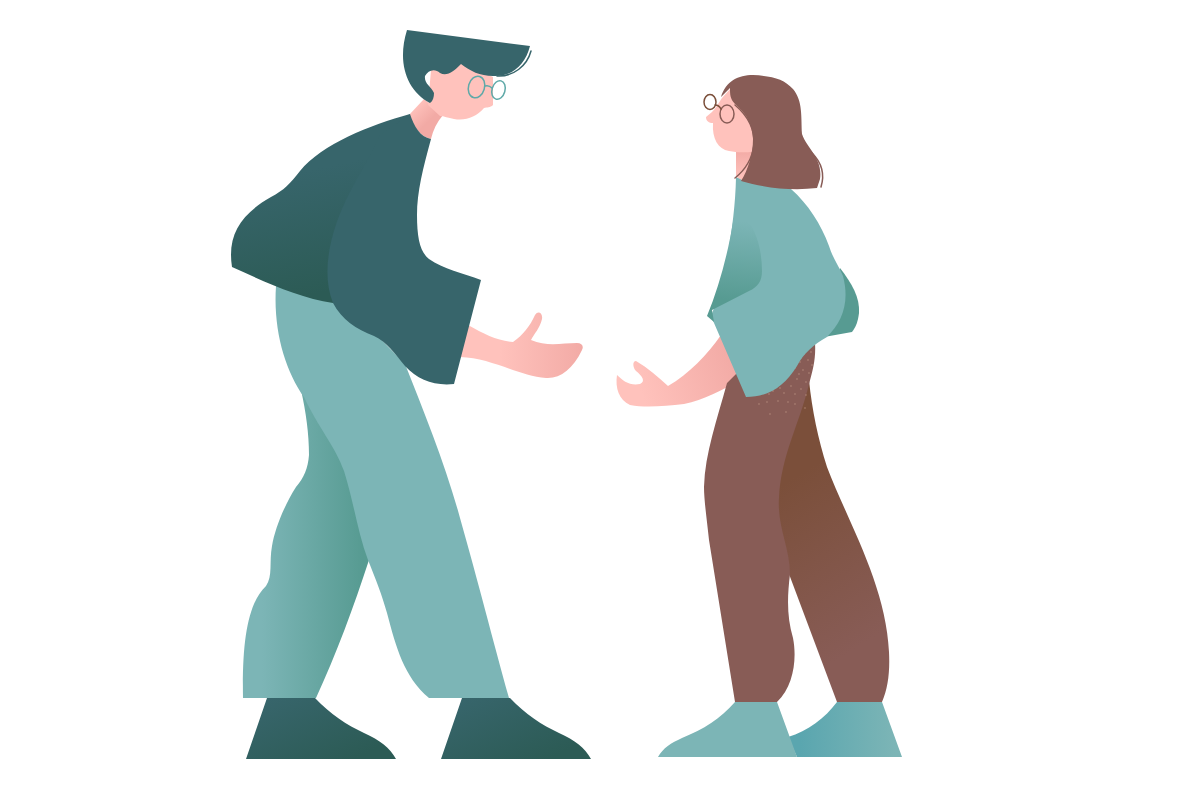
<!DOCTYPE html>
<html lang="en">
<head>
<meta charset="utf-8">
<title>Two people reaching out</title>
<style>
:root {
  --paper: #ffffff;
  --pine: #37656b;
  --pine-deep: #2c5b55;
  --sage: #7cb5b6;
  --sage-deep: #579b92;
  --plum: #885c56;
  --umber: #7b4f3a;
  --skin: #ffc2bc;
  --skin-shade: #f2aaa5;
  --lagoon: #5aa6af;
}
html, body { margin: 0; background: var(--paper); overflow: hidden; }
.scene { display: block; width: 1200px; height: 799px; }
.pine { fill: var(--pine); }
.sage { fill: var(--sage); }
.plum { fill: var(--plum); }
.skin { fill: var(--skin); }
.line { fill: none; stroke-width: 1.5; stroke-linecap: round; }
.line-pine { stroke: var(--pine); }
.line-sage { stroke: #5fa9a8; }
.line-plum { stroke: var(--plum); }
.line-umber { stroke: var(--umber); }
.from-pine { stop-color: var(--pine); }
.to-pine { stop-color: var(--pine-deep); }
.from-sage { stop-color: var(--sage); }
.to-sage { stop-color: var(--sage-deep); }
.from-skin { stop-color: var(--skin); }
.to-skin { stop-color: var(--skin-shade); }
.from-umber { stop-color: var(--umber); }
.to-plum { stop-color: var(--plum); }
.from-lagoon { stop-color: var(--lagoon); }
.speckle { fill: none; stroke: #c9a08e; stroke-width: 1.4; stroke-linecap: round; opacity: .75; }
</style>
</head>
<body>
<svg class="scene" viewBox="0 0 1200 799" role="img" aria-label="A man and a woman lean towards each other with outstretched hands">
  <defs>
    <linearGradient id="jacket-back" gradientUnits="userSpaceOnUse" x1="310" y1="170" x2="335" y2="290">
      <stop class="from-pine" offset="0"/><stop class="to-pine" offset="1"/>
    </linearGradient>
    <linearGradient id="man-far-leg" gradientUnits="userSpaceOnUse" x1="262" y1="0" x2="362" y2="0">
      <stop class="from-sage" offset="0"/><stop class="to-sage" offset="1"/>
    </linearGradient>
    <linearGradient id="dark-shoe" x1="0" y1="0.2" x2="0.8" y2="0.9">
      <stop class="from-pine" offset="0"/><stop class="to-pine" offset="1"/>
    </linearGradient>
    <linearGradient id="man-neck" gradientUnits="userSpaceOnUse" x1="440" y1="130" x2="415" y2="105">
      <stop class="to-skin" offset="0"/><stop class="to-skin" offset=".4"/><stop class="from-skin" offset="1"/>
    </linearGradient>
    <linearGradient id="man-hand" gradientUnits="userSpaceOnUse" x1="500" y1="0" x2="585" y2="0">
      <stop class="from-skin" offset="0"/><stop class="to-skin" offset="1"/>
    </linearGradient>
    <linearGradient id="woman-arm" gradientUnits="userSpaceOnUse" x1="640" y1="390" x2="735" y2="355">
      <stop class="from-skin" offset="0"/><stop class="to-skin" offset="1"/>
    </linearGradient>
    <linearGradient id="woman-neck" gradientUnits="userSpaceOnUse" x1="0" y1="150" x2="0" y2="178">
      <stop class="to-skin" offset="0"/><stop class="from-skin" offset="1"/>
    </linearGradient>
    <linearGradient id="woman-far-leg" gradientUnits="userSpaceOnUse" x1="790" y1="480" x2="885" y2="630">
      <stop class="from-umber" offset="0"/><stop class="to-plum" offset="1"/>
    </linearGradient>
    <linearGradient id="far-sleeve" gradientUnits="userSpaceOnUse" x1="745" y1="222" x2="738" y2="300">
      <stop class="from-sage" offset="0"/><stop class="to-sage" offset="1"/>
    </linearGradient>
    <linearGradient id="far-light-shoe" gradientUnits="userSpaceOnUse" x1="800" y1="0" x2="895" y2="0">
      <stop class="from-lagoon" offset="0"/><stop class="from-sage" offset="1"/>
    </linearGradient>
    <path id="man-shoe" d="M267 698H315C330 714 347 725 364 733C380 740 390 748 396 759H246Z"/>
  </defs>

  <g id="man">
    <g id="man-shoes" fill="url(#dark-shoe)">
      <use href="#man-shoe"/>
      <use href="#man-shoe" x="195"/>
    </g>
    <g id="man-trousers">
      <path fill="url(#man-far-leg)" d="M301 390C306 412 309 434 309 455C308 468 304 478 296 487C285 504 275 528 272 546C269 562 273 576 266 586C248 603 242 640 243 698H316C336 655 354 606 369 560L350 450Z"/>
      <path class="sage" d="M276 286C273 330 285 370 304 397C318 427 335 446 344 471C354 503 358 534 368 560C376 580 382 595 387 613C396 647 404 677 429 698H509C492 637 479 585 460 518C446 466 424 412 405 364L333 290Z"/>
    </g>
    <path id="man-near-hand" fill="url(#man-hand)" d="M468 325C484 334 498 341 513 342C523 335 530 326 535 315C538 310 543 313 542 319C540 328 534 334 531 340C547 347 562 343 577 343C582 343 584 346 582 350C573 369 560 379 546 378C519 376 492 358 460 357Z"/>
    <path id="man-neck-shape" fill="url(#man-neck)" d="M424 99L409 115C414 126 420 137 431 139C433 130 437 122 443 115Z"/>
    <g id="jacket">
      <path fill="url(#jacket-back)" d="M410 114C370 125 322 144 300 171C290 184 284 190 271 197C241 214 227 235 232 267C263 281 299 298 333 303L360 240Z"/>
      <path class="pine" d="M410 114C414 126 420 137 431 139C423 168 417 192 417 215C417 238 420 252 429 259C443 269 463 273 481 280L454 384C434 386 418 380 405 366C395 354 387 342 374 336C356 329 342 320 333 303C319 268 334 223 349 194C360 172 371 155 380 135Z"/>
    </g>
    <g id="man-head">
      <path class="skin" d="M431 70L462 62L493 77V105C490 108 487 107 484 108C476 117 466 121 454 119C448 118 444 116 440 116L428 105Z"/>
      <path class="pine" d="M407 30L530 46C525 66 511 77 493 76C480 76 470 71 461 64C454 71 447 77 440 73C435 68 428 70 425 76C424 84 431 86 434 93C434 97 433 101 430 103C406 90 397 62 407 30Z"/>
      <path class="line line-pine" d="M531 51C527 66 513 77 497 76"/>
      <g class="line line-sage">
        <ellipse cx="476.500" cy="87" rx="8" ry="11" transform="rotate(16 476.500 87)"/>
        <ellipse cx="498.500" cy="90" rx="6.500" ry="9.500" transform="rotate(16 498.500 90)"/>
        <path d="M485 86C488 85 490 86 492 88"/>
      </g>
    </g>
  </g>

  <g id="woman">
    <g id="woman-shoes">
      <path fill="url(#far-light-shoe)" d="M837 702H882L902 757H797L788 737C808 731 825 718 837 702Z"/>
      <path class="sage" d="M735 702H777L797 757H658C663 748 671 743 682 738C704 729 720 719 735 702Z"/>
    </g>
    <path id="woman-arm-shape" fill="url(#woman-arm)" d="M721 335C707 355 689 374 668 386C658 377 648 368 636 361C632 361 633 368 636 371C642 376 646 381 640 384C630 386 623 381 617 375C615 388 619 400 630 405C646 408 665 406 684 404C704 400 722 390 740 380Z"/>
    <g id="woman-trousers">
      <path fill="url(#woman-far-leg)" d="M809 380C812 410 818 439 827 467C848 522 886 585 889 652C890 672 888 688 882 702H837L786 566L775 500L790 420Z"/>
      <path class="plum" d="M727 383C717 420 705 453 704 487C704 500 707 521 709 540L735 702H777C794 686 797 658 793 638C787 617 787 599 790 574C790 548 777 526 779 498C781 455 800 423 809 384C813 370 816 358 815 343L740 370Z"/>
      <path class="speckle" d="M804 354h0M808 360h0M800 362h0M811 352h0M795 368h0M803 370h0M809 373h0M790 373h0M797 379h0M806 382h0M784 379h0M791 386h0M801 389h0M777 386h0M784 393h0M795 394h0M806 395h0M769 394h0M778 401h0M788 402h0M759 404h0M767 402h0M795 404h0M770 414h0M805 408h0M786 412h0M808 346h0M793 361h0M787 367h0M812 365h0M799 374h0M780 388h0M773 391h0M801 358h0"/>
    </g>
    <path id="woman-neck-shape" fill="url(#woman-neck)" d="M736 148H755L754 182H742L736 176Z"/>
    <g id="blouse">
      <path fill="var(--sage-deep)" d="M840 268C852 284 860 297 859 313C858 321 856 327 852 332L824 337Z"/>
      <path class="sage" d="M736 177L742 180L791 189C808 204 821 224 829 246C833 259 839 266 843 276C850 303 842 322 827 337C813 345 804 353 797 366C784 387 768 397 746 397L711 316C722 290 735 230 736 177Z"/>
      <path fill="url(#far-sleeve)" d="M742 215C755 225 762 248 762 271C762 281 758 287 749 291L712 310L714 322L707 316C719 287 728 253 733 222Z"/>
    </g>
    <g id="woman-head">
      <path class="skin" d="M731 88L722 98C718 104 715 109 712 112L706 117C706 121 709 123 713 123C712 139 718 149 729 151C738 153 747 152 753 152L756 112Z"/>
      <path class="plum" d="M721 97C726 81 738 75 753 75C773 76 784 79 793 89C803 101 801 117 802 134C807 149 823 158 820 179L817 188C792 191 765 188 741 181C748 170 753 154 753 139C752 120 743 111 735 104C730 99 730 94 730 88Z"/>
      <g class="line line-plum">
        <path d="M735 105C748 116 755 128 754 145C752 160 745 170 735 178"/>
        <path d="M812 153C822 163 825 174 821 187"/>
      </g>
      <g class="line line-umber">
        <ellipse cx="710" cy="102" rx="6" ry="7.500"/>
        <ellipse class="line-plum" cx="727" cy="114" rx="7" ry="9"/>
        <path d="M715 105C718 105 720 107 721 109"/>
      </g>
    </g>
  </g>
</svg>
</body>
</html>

* * * * * * * * *

* **AIM OF THE TASK**: Beginning with the first line of the material above, please output each line exactly through the line that contains "0; background: var(--paper);", and only those, leaving out pictures.

* **ANSWER TO THE EXERCISE**:
<!DOCTYPE html>
<html lang="en">
<head>
<meta charset="utf-8">
<title>Two people reaching out</title>
<style>
:root {
  --paper: #ffffff;
  --pine: #37656b;
  --pine-deep: #2c5b55;
  --sage: #7cb5b6;
  --sage-deep: #579b92;
  --plum: #885c56;
  --umber: #7b4f3a;
  --skin: #ffc2bc;
  --skin-shade: #f2aaa5;
  --lagoon: #5aa6af;
}
html, body { margin: 0; background: var(--paper); overflow: hidden; }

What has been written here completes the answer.